Ten Minutes, Or You’re Toast

I’ve just launched a new website I hope will address what I think is a growing gap in our technological world: those who adopt early and those who don’t.

In my experience there are two different kinds of people: those who are quick to embrace change and those who aren’t. It’s not as if the latter group hates change; in fact, they are often the ones who more completely embrace that change into their life. It’s not, too, as if those who are quick to embrace change adopt that change into their lives. Indeed, most of those people who embrace the new tend, by definition, to as quickly discard it when something else comes along. Early adopts adopt and then drop. Late adopters adopt and stick.

Skype is my favorite example. Most people who use Skype are not early adopters, and many of them took a long time to get there. My BBC editor, for example, knows more about technology than I, but has only just gotten aboard Skype. It’s not as if he’s a Luddite; he just doesn’t embrace technological change as readily as others.

So, back to the ten minutes thing. Skype’s success was down to its ease of use. Sure, it had other things going for it, but it was by no means the first, nor necessarily the best service on offer. But it was easy. Easy to grasp, easy to install, easy to run (all that sneaky stuff to get around firewalls? Sneaky, but great!). Skype revealed itself in under 10 minutes and ushered in a revolution.

Other examples? SMS. Easy to figure out. T9 predictive text. Easy to figure out. Google. Easy to figure out. I’m sure there are more, but they’re not as many as you might think.

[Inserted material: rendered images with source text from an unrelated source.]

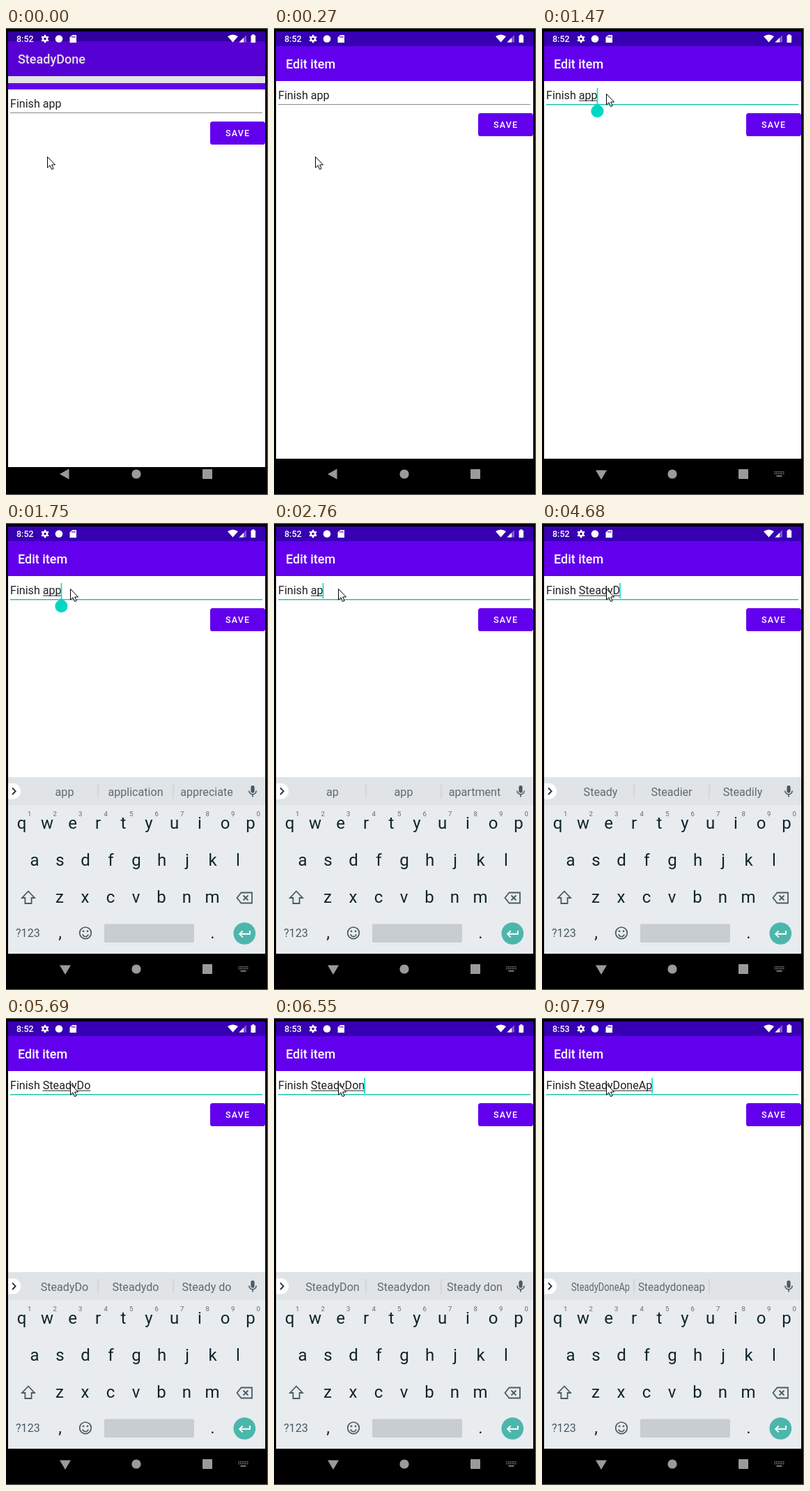
These frames come from a looping animation (376 by 669 pixels, 8 s). An HTML page with a canvas:

```html
<!DOCTYPE html>
<html lang="en">
<head>
<meta charset="utf-8">
<title>Edit item</title>
<style>
html, body { margin: 0; width: 100%; height: 100%; overflow: hidden; background: #000; }
canvas { display: block; width: 376px; height: 669px; }
</style>
</head>
<body>
<canvas id="stage"></canvas>
<script>
const W = 376, H = 669, LOOP = 8000;
const cv = document.getElementById('stage');
const g = cv.getContext('2d');
const dpr = window.devicePixelRatio || 1;
cv.width = W * dpr;
cv.height = H * dpr;

const PURPLE = '#6200ee', DARK = '#3700b3', TEAL = '#03dac5';
const INK = '#212121', ICON = '#4a5a63', GREY = '#9a9a9a';

// time, typed word, suggestions (null keeps the last ones), caret shown
const STEPS = [
  [0, 'app', ['app', 'application', 'appreciate'], 1],
  [1890, 'app', null, 0],
  [2460, 'ap', null, 1],
  [2624, 'ap', ['ap', 'app', 'apartment'], 1],
  [2788, 'a', null, 1],
  [2952, 'a', ['a', 'and', 'all'], 1],
  [3116, '', null, 1],
  [3280, '', ['the', 'your', 'my'], 1],
  [3530, 'S', ['S', '*Some', 'School'], 1],
  [3660, 'St', null, 1],
  [3790, 'Ste', ['St', '*Still', 'Street'], 1],
  [3920, 'Stea', ['Ste', '*Step', 'Steve'], 1],
  [4050, 'Stead', ['Stea', '*Steak', 'Steam'], 1],
  [4180, 'Steady', ['Stead', '*Steady', 'Steadily'], 1],
  [4310, 'Steady', ['Steady', 'Steadier', 'Steadily'], 1],
  [4680, 'SteadyD', null, 1],
  [4830, 'SteadyD', ['SteadyD', 'Steadyd', 'Steady do'], 1],
  [5390, 'SteadyDo', null, 1],
  [5540, 'SteadyDo', ['SteadyDo', 'Steadydo', 'Steady do'], 1],
  [5690, 'SteadyDo', null, 0],
  [5970, 'SteadyDo', null, 1],
  [6270, 'SteadyDo', null, 0],
  [6550, 'SteadyDon', ['SteadyDon', 'Steadydon', 'Steady don'], 1],
  [6950, 'SteadyDone', null, 1],
  [7080, 'SteadyDone', ['SteadyDone', 'Steadydone', 'Steady don'], 1],
  [7220, 'SteadyDone', null, 0],
  [7670, 'SteadyDoneA', null, 1],
  [7790, 'SteadyDoneAp', ['SteadyDoneAp', 'Steadydoneap', ''], 1]
];

function stateAt(t) {
  const s = {};
  for (const [at, word, sug, caret] of STEPS) {
    if (at > t) break;
    s.word = word;
    s.caret = caret;
    if (sug) s.sug = sug;
  }
  return s;
}

function rect(x, y, w, h, color) {
  g.fillStyle = color;
  g.fillRect(x, y, w, h);
}

function rounded(x, y, w, h, r, color) {
  g.fillStyle = color;
  g.beginPath();
  g.roundRect(x, y, w, h, r);
  g.fill();
}

function disc(x, y, r, color) {
  g.fillStyle = color;
  g.beginPath();
  g.arc(x, y, r, 0, 7);
  g.fill();
}

function trace(pts, closed) {
  g.beginPath();
  for (let i = 0; i < pts.length; i += 2) g.lineTo(pts[i], pts[i + 1]);
  if (closed) g.closePath();
}

function poly(color, ...pts) {
  trace(pts, true);
  g.fillStyle = color;
  g.fill();
}

function line(color, width, closed, ...pts) {
  trace(pts, closed);
  g.strokeStyle = color;
  g.lineWidth = width;
  g.stroke();
}

function text(str, x, y, size, color, weight = 400, align = 'left', max) {
  g.font = `${weight} ${size}px Roboto, sans-serif`;
  g.fillStyle = color;
  g.textAlign = align;
  if (max) g.fillText(str, x, y, max);
  else g.fillText(str, x, y);
}

function frame() {
  rect(0, 0, W, H, '#000');
  rect(0, 0, W, 1, '#6a6a6a');
  rect(W - 1, 0, 1, H, '#6a6a6a');
  rect(0, H - 1, W, 1, '#6a6a6a');
}

function windowBars(title) {
  rect(3, 76, 369, 541, '#fff');
  rect(3, 5, 369, 21, DARK);
  rect(3, 26, 369, 50, PURPLE);
  text(title, 17, 58, 18, '#fff', 500);
}

function field(s, focused, handle) {
  const base = 102, x = 6;
  text('Finish ' + s.word, x, base, 16.1, INK);
  const start = x + g.measureText('Finish ').width;
  const end = x + g.measureText('Finish ' + s.word).width;
  if (!focused) {
    rect(6, 109, 362, 1, '#8a8a8a');
    return;
  }
  rect(6, 109, 362, 1.4, '#14bfae');
  if (s.word) rect(start, 103.6, end - start, 1, INK);
  if (s.caret) rect(end - 0.9, 86, 1.6, 22, TEAL);
  if (handle) {
    disc(end - 0.2, 119.2, 9, '#00d7c3');
    poly('#00d7c3', end - 0.2, 107.5, end + 6.4, 113.2, end - 6.8, 113.2);
  }
}

function saveButton() {
  rounded(293, 122, 79, 33, 3.6, PURPLE);
  g.letterSpacing = '1.12px';
  text('SAVE', 315, 143, 12.57, '#fff', 500);
  g.letterSpacing = '0px';
}

function editWindow(s, focused, handle) {
  windowBars('Edit item');
  field(s, focused, handle);
  saveButton();
}

// The new window slides up and is revealed from below over the dimmed old one.
function opening(s, rise, drop, top) {
  g.save();
  g.beginPath();
  g.rect(3, 5, 369, 659);
  g.clip();
  g.save();
  g.translate(0, -rise);
  windowBars('SteadyDone');
  g.restore();
  rect(3, 5, 369, 612, 'rgba(0,0,0,.11)');
  g.beginPath();
  g.rect(3, top, 369, 659);
  g.clip();
  g.translate(0, drop);
  editWindow(s, false, false);
  g.restore();
}

function statusIcons(t) {
  const c = '#fff';
  text(t < 6120 ? '8:52' : '8:53', 15, 20, 12.5, c, 500);
  g.strokeStyle = c;
  g.lineWidth = 2.4;
  g.beginPath();
  g.arc(56, 15.5, 3, 0, 7);
  g.stroke();
  for (let i = 0; i < 6; i++) {
    const a = Math.PI / 6 + i * Math.PI / 3;
    const cx = Math.cos(a), cy = Math.sin(a);
    line(c, 2.4, false, 56 + 3 * cx, 15.5 + 3 * cy, 56 + 5.7 * cx, 15.5 + 5.7 * cy);
  }
  disc(76, 15.5, 5.3, c);
  poly(c, 95, 10, 101, 10, 101, 21, 91.5, 21, 91.5, 13.5);
  for (let i = 0; i < 3; i++) rect(94.4 + i * 2, 11.5, 1, 2.5, DARK);
  g.fillStyle = c;
  g.beginPath();
  g.moveTo(325.5, 20.5);
  g.lineTo(318, 12);
  g.quadraticCurveTo(325.5, 6.8, 333, 12);
  g.fill();
  poly('rgba(255,255,255,.35)', 345, 10, 345, 20.5, 334.5, 20.5);
  poly(c, 341, 14, 341, 20.5, 334.5, 20.5);
  rounded(351.5, 10.4, 6.6, 10.6, 0.8, c);
  rect(353.3, 9.2, 3, 2, c);
}

function navIcons(typing) {
  if (typing) poly(GREY, 77, 633.5, 93, 633.5, 85, 647);
  else poly(GREY, 90.5, 631.5, 90.5, 646.5, 77, 639);
  disc(187, 639, 6.6, GREY);
  rounded(282, 632, 14, 14, 0.8, GREY);
  if (!typing) return;
  for (let r = 0; r < 2; r++)
    for (let i = 0; i < 6; i++) rect(333.5 + i * 2.5, 635.2 + r * 2.7, 1.4, 1.4, GREY);
  rect(336.5, 641, 8, 1.5, GREY);
}

function suggestions(sug) {
  rect(3, 364, 369, 40, '#e0e4e7');
  g.save();
  g.beginPath();
  g.rect(3, 364, 369, 40);
  g.clip();
  rounded(-10, 373, 31, 22.5, 11, '#fff');
  g.restore();
  line('#263238', 1.8, false, 9, 379.5, 13.7, 384.2, 9, 389);
  rect(131.5, 374, 1, 21, '#c3c9cc');
  rect(239.5, 374, 1, 21, '#c3c9cc');
  sug.forEach((w, i) => {
    const strong = w[0] === '*';
    text(strong ? w.slice(1) : w, 84 + 102 * i, 390.5, 16.1,
      strong ? '#000' : '#5e6a70', strong ? 700 : 400, 'center', i === 1 ? 96 : 84);
  });
  rounded(351.4, 376, 5.2, 10.5, 2.6, ICON);
  g.strokeStyle = ICON;
  g.lineWidth = 1.5;
  g.beginPath();
  g.arc(354, 383.5, 5.2, 0, Math.PI);
  g.stroke();
  rect(353.2, 388.5, 1.6, 4, ICON);
}

function keyRow(keys, x, y) {
  [...keys].forEach((k, i) => text(k, x + 36.5 * i, y, 24, '#10242c', 400, 'center'));
}

function keyboard(sug) {
  rect(3, 404, 369, 213, '#e8ecef');
  suggestions(sug);
  keyRow('qwertyuiop', 22.5, 438);
  [...'1234567890'].forEach((n, i) => text(n, 33.8 + 36.5 * i, 420, 9.6, '#5e6a70', 400, 'center'));
  keyRow('asdfghjkl', 41, 490.5);
  keyRow('zxcvbnm', 77, 543.5);
  text('?123', 14, 593, 16.1, ICON);
  text(',', 77.5, 595, 24, '#10242c', 400, 'center');
  text('.', 296.5, 595, 24, '#10242c', 400, 'center');

  // shift and backspace
  line(ICON, 1.8, true, 32, 527.5, 41, 537, 36.6, 537, 36.6, 545, 27.4, 545, 27.4, 537, 23, 537);
  line(ICON, 1.8, true, 331.5, 537, 337.5, 529.5, 353, 529.5, 353, 544.5, 337.5, 544.5);
  line(ICON, 1.8, false, 340.5, 533.5, 347.5, 540.5);
  line(ICON, 1.8, false, 347.5, 533.5, 340.5, 540.5);

  // emoji
  g.strokeStyle = ICON;
  g.lineWidth = 1.7;
  g.beginPath();
  g.arc(114, 587.3, 8.3, 0, 7);
  g.stroke();
  disc(111, 584.8, 1.4, ICON);
  disc(117, 584.8, 1.4, ICON);
  g.beginPath();
  g.arc(114, 588, 4.4, 0.3, Math.PI - 0.3);
  g.stroke();

  rounded(141, 574.5, 129, 26.5, 2, '#c8cdd1');
  disc(342.3, 588, 15.8, '#4db6ac');
  line('#fff', 1.9, false, 350, 584, 350, 588.8, 335.5, 588.8);
  line('#fff', 1.9, false, 339.7, 584.3, 335.2, 588.8, 339.7, 593.3);
}

function pointer(t) {
  const k = t < 550 ? 0 : Math.min(6, Math.floor((t - 550) / 131.4) + 1) / 6;
  const e = k * k * (3 - 2 * k);
  g.save();
  g.translate(59.5 + 33 * e, 184.5 - 90 * e);
  const shape = [0, 0, 0, 15.5, 3.6, 12.3, 6, 18, 8.6, 17, 6.2, 11.5, 11, 11.5];
  poly('#fff', ...shape);
  line('#000', 1, true, ...shape);
  g.restore();
}

function draw(t) {
  const s = stateAt(t);
  const focused = t >= 1340;
  g.setTransform(dpr, 0, 0, dpr, 0, 0);
  frame();
  if (t < 150) opening(s, 7, 12, 79);
  else if (t < 270) opening(s, 11, 3, 5);
  else editWindow(s, focused, t >= 1470 && t < 2460);
  statusIcons(t);
  if (t >= 1750) keyboard(s.sug);
  navIcons(t >= 1470);
  pointer(t);
}

const begin = performance.now();
function tick() {
  draw((performance.now() - begin) % LOOP);
  requestAnimationFrame(tick);
}
tick();
</script>
</body>
</html>
```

So, the rule of thumb for tenminut.es is a simple one: reveal your worth within ten minutes or I’m gone. I don’t mean let me figure you out in your entirety, all you potential and all your value, but at least give me an idea of whether you’re worth your time. Of course, if during those ten minutes I also discover your weaknesses, they’ll be in the review too.

First under the microscope have been networking site Zorpia, which earned a stinker of a review, calendar synchronizer Calgoo which fared slightly better, big file sender mailbigfile.com and online virus checker nanoscan. No one pays to get a review, and I’m just writing about what catches my attention, not in any particular order or preference. If you’d like the tenminut.es treatment, however, or you want right of reply on anything I’ve written, feel free to email me.

16. March 2007 by jeremy
Categories: Internet life, Media | Tags: , , , , , , | 2 comments

Comments (2)

  1. How about ten minute reviews of Medstory.com and Healia.com, two health search engines? I just did a 3 minute screencast comparing them to Google.com.

  2. Techmambo is a site dedicated to obsessively profiling and reviewing new Internet products and companies.In addition to this, we also profile existing companies that are working hard to make products/services more usable for the rest of us. Techmambo is edited by Gerald Shuma.

    link: http://techmambo.blogspot.com/